Zeller, a passing character in the musical, has already recruited the Von Trapp’s butler Franz (Larry Buzzeo) to spy on the family and to romance the housekeeper Frau Schmidt (Carol Caselle) for even more intelligence. Turns out that Schmidt’s nephew Johan (Sahid Pabon) has been Rolfe’s lover for some time and they hang out at the athletic club where gays gather.
Suffice it to say that, without much subtlety or surprise, almost everyone gets backed into threatening, blackmailing and betraying almost everybody. The play suddenly gels in the final 15 minutes as the compromises close around Rolfe like a raw-grained noose. But the promised radicalization of the title is not completed unless the title is meant sardonically. By the end, Rolfe despises himself for what he has and is doing as the lights dim.
Director Andy Rogow does what he can but the script needs an overhaul. First, it’s hard to know quite what tone Bergh wants the play to strike. Just as the audience begins to get caught up in the increasing tension and threat, Bergh tosses in mood-spoiling meta-references like saying that Maria has confidence, or or she is clean and bright and smells like edelweiss.
Yet another shortcoming is that the “radicalization of Rolfe” really only takes up about 60 percent of the play; the rest has the other characters maneuvering and manipulating each other in scenes that have at best a marginal connection to Rolfe’s arc.
Ardean Landhuis’ simple set design was effective: a scenic view of the mountains flanked by large posters most likely seen in travel agent offices and large recruiting posters depicting beaming Hitler youth.
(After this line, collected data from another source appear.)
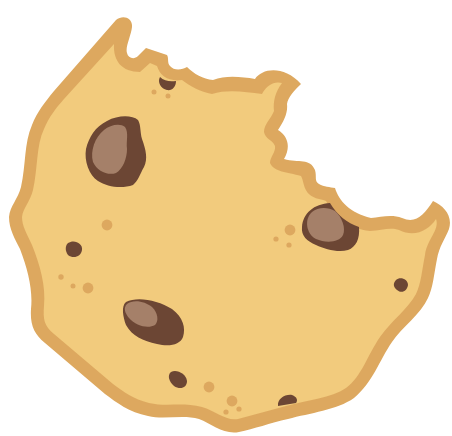
<!DOCTYPE html>
<html lang="en">
<head>
<meta charset="utf-8">
<title>Bitten cookie</title>
<style>
:root { --paper: #fff; --crust: #dda85f; --dough: #f2cb7d; --chip: #6c4634; --shine: #a58069; }
html, body { margin: 0; background: var(--paper); overflow: hidden; }
svg { display: block; width: 452px; height: 436px; }
.crust, .crumbs { fill: var(--crust); }
.dough { fill: var(--dough); }
.chips { fill: var(--chip); }
.shine { fill: var(--shine); }
</style>
</head>
<body>
<svg viewBox="0 0 452 436" role="img" aria-label="Chocolate chip cookie with a bite taken out">
  <path class="crust" d="M116 20C123 14 133 18 132 27C131 36 125 47 127 53C128 58 134 60 138 56L146 48L167 55C169 58 167 63 170 66C174 71 182 70 187 67C194 74 203 79 213 80C226 75 242 77 255 79C262 68 284 65 301 84C294 91 288 97 287 104C288 113 284 121 278 130C288 136 291 147 284 159C299 163 310 158 315 170C317 177 314 181 319 184C324 187 330 187 335 188C339 201 350 213 371 218C381 217 392 214 402 218C416 224 424 215 433 201C444 206 453 216 449 229C445 239 439 247 437 259C434 274 433 288 428 298C421 314 402 327 392 342C379 361 373 382 354 398C337 410 310 413 288 419C270 423 254 429 239 432C224 435 212 424 199 419C183 414 165 420 148 416C129 412 117 403 105 394L45 343C34 334 30 325 31 309C33 290 28 270 20 249C15 239 9 229 9 217C10 206 18 199 21 187C26 165 24 143 32 125C37 112 45 102 54 91Z"/>
  <path class="dough" d="M114 44C113 61 122 72 140 72L150 63L157 66C160 76 169 82 182 80C190 86 200 92 212 94C228 89 245 92 262 94C267 85 274 81 282 83C275 92 273 102 274 111C271 119 264 124 264 132C265 139 273 140 275 146C276 152 270 157 270 163C274 172 287 172 301 176C304 181 303 189 310 195C315 199 321 199 326 201C335 216 349 229 370 231C382 230 391 227 399 230C415 238 429 230 436 219C440 230 427 239 425 255C422 270 421 284 416 294C408 309 391 321 380 337C367 356 362 376 346 388C331 398 308 400 286 406L238 419C225 421 216 411 202 407C183 402 166 407 149 403C133 399 124 392 113 384L54 334C44 326 43 319 44 306C46 286 40 265 32 245C27 234 22 226 22 217C23 208 30 202 33 190C38 168 36 146 44 129C49 117 56 108 64 99Z"/>

  <g class="chips">
    <path d="M107 121C118 115 132 115 138 120C141 125 140 132 142 139C146 150 148 159 144 167C140 174 138 181 133 185C122 189 107 187 98 181C89 175 84 161 86 149C89 137 95 127 107 121Z"/>
    <path d="M126 302C137 296 158 300 172 309C183 317 186 328 183 337C180 345 169 347 157 344C143 341 132 336 126 325C123 317 121 306 126 302Z"/>
    <path d="M302 227C303 213 314 204 330 203C337 215 347 223 359 227C360 239 356 247 348 250C338 253 325 249 316 245C307 241 301 236 302 227Z"/>
    <path d="M160 77C164 81 170 82 176 81C176 87 172 91 167 90C161 89 157 82 160 77Z"/>
    <path d="M68 243C74 239 83 243 82 250C81 257 73 259 68 255C65 251 65 246 68 243Z"/>
    <path d="M171 372C177 369 186 374 187 381C187 388 180 390 174 386C169 382 167 375 171 372Z"/>
    <path d="M396 280C400 276 408 279 408 285C407 291 402 294 397 290C393 287 393 283 396 280Z"/>
    <path d="M278 406C277 399 285 394 292 395C297 397 298 400 296 403Z"/>
  </g>
  <g class="shine">
    <path d="M104 130C110 125 120 123 125 127C129 133 126 141 127 149C127 158 123 169 116 173C108 176 97 171 93 162C90 151 95 137 104 130Z"/>
    <path d="M127 304C133 299 145 301 152 307C158 313 159 321 155 325C148 329 136 326 129 318C125 313 123 308 127 304Z"/>
    <path d="M312 212C318 207 328 207 335 211C342 217 346 228 343 235C339 243 325 243 316 239C306 234 304 219 312 212Z"/>
  </g>
  <g class="crumbs">
    <circle cx="154" cy="92" r="2.5"/>
    <circle cx="168" cy="96" r="2.5"/>
    <circle cx="107" cy="225" r="5.4"/>
    <circle cx="61" cy="277" r="2.7"/>
    <circle cx="73" cy="286" r="2.5"/>
    <circle cx="88" cy="288" r="5.4"/>
    <circle cx="290" cy="230" r="5.4"/>
    <circle cx="276" cy="239" r="2.6"/>
    <circle cx="289" cy="245" r="2.6"/>
    <circle cx="209" cy="387" r="5.4"/>
    <circle cx="232" cy="401" r="5.4"/>
    <circle cx="226" cy="412" r="2.6"/>
    <circle cx="239" cy="409" r="2.6"/>
  </g>
</svg>
</body>
</html>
Critics should never judge a play based on what they would like to see it be; they should respect the vision of the artists. But it was almost impossible to dismiss the recurring chilling scene in Bob Fosse’s film of Cabaret of an Aryan youth singing “Tomorrow Belongs To Me.” Tracing that kid’s radicalization and psyche would have been fascinating.
The Radicalization of Rolfe runs through April 29 at the Island City Stage at the Abyss Theatre, 2304 N. Dixie Highway, in Wilton Manors, 954-519-2533, IslandCityStage.org, or email firstname.lastname@example.org. 8 p.m. Thursdays through Saturdays; 2 p.m. Saturdays; 5 p.m. Sundays. Running time two hours with one 15-minute intermission. Tickets are $45.
A word about parking: You may park in any of the spaces around the entire building in which the theatre is located, regardless of tow signs. In addition, you may park at the Poverello Live Well Center located behind the theatre (ignore the towing signs posted there). Please do not park in the retail space directly across the street from the Island City Stage front door.